## What is needed
Give the data again word for word; drop the pictures.

## Supplied material
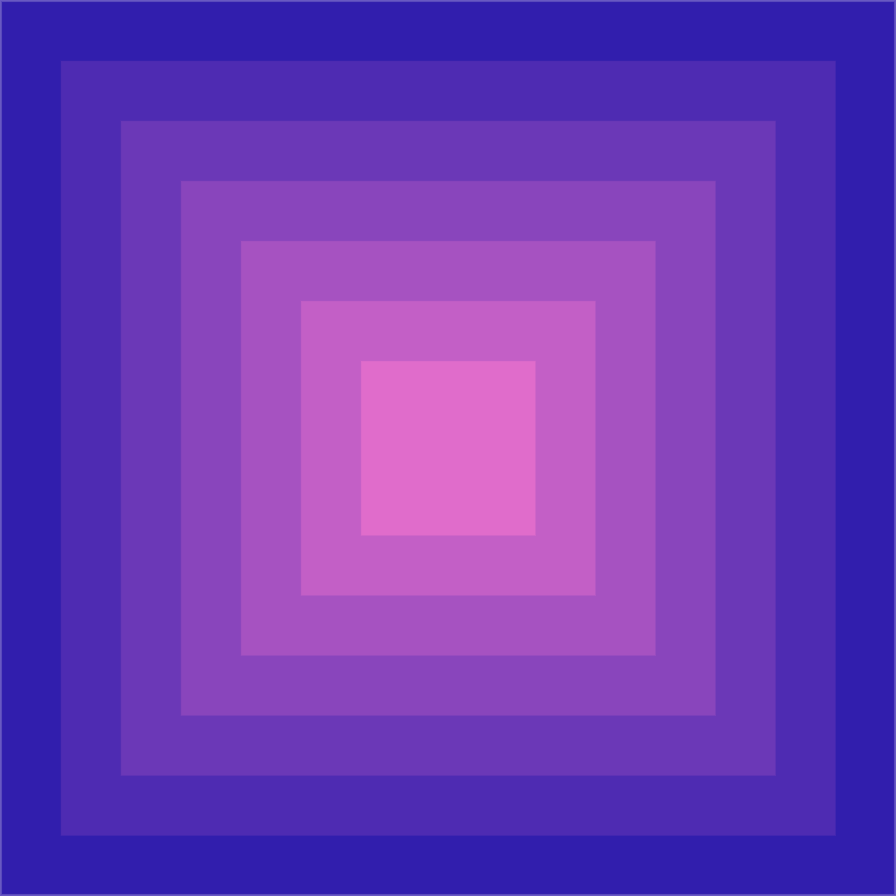
This background is drawn by a three.js fragment shader. Its source:

```glsl
// Seven concentric squares stepping from deep indigo to pink, with a thin pale rim.
#define SQUARE_COUNT 6
#define CENTER vec2(0.5003, 0.4997)
#define LARGEST_HALF 0.4323
#define STEP_SIZE 0.0670
#define EDGE_SOFTNESS 0.001
#define RIM_WIDTH 0.002
#define OUTER_COLOR vec3(0.192, 0.118, 0.677)
#define INNER_COLOR vec3(0.880, 0.423, 0.797)
#define RIM_COLOR vec3(0.41, 0.35, 0.76)

varying vec2 vUv;

// Chebyshev length: its level sets are squares
float squareDistance(vec2 p) {
  return max(abs(p.x), abs(p.y));
}

// 1 inside the given half size, 0 outside, with a soft edge
float insideMask(float distance, float halfSize) {
  return 1.0 - smoothstep(halfSize - EDGE_SOFTNESS, halfSize + EDGE_SOFTNESS, distance);
}

void main() {
  // Each enclosing square moves the colour one step inward
  float d = squareDistance(vUv - CENTER);
  float level = 0.0;
  for (int i = 0; i < SQUARE_COUNT; i++) {
    level += insideMask(d, LARGEST_HALF - STEP_SIZE * float(i));
  }
  vec3 color = mix(OUTER_COLOR, INNER_COLOR, level / float(SQUARE_COUNT));

  // Thin rim along the canvas border
  float interior = insideMask(squareDistance(vUv - 0.5), 0.5 - RIM_WIDTH);
  color = mix(RIM_COLOR, color, interior);

  gl_FragColor = vec4(color, 1.0);
}
```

## Answer to this exercise
This background is drawn by a three.js fragment shader. Its source:

```glsl
// Seven concentric squares stepping from deep indigo to pink, with a thin pale rim.
#define SQUARE_COUNT 6
#define CENTER vec2(0.5003, 0.4997)
#define LARGEST_HALF 0.4323
#define STEP_SIZE 0.0670
#define EDGE_SOFTNESS 0.001
#define RIM_WIDTH 0.002
#define OUTER_COLOR vec3(0.192, 0.118, 0.677)
#define INNER_COLOR vec3(0.880, 0.423, 0.797)
#define RIM_COLOR vec3(0.41, 0.35, 0.76)

varying vec2 vUv;

// Chebyshev length: its level sets are squares
float squareDistance(vec2 p) {
  return max(abs(p.x), abs(p.y));
}

// 1 inside the given half size, 0 outside, with a soft edge
float insideMask(float distance, float halfSize) {
  return 1.0 - smoothstep(halfSize - EDGE_SOFTNESS, halfSize + EDGE_SOFTNESS, distance);
}

void main() {
  // Each enclosing square moves the colour one step inward
  float d = squareDistance(vUv - CENTER);
  float level = 0.0;
  for (int i = 0; i < SQUARE_COUNT; i++) {
    level += insideMask(d, LARGEST_HALF - STEP_SIZE * float(i));
  }
  vec3 color = mix(OUTER_COLOR, INNER_COLOR, level / float(SQUARE_COUNT));

  // Thin rim along the canvas border
  float interior = insideMask(squareDistance(vUv - 0.5), 0.5 - RIM_WIDTH);
  color = mix(RIM_COLOR, color, interior);

  gl_FragColor = vec4(color, 1.0);
}
```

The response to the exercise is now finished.